Another warbler. By now you can probably recognize them as such without even hearing them. They neither ascend nor descend.
Some are compact rectangles, like this one. The others have considerably more bandwidth per note than most other songbirds.
Today's species is one of the easier ones. Each individual bird has only one song-type. Syntactically the song is two-parted, meaning that one phrase-type is
repeated, followed by anothe phrase type that is also repeated. (This bird takes some liberties with that last rule, diminishing or even dropping the
second part in some of his songs.) Finally, the phrases are acoustically distinctive. The fine parallel lines that you see on the sonogram
translate to the "coarsely burry" quality of the sounds, in Pieplow's words. It is good that the songs are distinctive, because this species is
rarely seen well. They usually skulk in the luxuriant leafy underbrush of wet places. I was extremely lucky to encounter this bird at a time
when he was singing in full view, in a tree.
"Luxuriant leafy underbrush" could be described as the habitat of all four members of the recently enlarged genus Geothlypis. That genus
used to be the preserve of the Common Yellowthroat. It has been joined by the Kentucky, Mourning, and MacGillivray's Warblers, formerly of
Oporornis. It's a felicitous union. Kentucky Warbler, of the southeast, actually sounds a bit like the other two, except that it has only a one-part
song. Those two, which are sister species with complimentary ranges, sound very similar, although they can be distinguished in allopatry with
statistical analysis of recordings. But where their ranges meet in northeastern British Columbia, they hybridize and the songs are no longer

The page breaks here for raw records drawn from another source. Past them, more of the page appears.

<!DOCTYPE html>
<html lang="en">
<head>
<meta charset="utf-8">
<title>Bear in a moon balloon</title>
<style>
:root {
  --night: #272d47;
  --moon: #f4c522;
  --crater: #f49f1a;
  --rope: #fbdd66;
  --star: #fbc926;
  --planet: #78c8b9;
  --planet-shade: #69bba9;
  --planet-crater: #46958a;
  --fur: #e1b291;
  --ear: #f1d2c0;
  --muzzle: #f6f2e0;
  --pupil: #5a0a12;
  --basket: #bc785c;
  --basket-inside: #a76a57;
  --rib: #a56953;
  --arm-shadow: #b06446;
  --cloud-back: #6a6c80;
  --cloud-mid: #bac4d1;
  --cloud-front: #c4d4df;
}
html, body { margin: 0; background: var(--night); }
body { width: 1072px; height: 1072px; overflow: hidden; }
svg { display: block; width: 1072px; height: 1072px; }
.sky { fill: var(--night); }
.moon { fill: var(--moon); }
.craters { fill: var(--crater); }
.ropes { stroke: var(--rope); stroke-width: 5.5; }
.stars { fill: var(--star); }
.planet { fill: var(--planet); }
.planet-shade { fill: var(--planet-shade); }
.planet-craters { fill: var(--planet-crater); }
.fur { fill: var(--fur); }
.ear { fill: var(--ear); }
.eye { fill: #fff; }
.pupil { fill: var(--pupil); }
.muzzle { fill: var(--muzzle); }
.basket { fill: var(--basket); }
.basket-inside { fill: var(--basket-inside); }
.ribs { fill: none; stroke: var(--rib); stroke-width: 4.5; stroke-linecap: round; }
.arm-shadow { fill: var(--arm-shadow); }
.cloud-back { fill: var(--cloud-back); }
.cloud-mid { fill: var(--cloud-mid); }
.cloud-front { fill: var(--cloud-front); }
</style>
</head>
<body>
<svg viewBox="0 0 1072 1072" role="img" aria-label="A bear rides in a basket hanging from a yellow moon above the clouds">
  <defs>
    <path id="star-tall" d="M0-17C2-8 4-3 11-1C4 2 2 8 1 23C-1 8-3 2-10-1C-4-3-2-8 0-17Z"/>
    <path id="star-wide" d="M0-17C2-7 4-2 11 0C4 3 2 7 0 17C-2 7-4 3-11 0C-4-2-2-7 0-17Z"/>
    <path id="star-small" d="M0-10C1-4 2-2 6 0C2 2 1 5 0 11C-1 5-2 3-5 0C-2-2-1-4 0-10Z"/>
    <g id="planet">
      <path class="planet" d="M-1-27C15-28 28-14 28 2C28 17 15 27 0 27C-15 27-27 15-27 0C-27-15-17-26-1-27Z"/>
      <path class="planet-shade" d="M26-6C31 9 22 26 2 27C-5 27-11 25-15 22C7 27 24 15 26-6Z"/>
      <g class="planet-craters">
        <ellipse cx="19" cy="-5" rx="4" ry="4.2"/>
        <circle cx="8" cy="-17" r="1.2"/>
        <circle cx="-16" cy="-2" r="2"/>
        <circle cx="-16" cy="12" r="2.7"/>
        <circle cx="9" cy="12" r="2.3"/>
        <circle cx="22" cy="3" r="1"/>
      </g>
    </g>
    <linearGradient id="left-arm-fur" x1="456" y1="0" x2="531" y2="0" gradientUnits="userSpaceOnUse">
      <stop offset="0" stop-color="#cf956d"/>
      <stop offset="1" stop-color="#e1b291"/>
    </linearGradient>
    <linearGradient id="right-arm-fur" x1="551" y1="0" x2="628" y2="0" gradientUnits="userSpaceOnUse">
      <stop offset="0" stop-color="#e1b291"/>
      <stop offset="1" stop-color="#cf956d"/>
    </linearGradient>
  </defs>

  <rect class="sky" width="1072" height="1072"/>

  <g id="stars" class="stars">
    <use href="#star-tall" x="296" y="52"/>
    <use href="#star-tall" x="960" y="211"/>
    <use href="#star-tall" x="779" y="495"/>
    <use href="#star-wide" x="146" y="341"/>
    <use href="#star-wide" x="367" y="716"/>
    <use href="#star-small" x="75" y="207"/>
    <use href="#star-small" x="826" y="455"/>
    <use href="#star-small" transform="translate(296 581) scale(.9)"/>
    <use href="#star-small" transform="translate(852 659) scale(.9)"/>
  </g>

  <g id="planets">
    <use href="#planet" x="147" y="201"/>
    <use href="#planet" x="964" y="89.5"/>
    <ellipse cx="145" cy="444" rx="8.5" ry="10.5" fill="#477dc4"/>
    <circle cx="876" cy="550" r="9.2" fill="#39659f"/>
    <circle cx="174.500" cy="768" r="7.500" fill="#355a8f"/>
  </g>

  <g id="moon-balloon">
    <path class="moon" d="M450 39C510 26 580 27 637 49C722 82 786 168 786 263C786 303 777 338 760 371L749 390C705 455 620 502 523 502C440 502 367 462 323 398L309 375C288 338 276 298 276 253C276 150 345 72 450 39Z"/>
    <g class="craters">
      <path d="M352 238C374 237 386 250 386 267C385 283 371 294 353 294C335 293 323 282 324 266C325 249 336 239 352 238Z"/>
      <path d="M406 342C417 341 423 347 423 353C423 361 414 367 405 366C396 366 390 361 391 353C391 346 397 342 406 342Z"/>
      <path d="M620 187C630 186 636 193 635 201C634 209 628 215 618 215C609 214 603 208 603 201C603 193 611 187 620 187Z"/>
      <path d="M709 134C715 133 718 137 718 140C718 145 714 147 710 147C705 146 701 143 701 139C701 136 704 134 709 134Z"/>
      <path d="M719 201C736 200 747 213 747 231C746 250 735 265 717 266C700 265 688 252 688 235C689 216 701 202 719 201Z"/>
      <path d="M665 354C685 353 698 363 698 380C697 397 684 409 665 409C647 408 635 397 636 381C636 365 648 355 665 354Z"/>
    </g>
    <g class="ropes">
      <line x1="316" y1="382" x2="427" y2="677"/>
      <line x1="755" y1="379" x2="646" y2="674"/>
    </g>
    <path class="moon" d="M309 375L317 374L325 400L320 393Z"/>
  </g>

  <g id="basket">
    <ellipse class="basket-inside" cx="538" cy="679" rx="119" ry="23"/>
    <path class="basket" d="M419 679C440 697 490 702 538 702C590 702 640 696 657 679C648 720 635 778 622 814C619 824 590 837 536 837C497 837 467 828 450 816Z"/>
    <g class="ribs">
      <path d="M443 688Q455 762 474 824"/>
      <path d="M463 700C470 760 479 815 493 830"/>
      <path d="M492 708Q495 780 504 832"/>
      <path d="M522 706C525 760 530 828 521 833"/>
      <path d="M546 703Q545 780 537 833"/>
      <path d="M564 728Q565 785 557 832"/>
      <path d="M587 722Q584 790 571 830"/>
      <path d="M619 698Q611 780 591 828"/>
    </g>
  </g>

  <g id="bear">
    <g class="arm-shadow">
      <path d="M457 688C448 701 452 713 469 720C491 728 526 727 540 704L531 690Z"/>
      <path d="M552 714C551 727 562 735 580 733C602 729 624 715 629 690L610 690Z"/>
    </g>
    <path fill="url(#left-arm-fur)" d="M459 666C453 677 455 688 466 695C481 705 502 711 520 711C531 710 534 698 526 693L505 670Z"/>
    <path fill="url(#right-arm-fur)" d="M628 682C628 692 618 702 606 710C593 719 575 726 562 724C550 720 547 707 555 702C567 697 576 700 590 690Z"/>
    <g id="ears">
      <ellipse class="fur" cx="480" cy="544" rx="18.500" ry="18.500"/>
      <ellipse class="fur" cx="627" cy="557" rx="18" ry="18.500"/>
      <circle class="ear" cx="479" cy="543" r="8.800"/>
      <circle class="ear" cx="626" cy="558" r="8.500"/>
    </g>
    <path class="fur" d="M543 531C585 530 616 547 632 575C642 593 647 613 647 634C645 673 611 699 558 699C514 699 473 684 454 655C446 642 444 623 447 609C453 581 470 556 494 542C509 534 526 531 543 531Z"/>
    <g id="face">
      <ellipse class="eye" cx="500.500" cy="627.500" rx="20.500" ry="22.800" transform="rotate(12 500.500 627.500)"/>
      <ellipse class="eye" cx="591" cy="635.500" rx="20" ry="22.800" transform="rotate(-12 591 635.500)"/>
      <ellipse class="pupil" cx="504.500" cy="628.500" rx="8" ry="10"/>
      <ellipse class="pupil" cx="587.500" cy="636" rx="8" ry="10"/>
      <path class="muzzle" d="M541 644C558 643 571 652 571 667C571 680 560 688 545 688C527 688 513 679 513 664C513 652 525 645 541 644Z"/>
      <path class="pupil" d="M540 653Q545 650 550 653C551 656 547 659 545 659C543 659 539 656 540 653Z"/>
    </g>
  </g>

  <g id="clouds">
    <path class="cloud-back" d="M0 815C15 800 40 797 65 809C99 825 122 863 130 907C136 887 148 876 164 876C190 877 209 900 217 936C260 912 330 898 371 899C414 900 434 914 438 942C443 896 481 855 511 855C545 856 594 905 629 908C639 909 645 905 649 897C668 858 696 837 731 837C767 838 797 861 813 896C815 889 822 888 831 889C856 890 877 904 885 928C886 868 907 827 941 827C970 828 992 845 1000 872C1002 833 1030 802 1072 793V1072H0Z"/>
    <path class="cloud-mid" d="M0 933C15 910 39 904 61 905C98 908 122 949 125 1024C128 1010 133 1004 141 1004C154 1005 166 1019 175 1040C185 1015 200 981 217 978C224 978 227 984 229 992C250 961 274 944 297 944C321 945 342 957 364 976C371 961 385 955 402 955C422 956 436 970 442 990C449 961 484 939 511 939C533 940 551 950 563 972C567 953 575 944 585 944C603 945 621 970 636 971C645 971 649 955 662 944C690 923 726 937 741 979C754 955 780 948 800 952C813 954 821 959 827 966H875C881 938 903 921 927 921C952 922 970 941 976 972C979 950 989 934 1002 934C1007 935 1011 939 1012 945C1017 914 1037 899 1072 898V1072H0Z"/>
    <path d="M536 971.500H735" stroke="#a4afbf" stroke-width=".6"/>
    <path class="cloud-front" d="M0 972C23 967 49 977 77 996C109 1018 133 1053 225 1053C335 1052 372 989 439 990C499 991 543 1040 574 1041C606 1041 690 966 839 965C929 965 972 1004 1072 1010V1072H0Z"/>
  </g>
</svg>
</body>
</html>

distinguishable. This is one of many hybrid zones in closely-related bird species.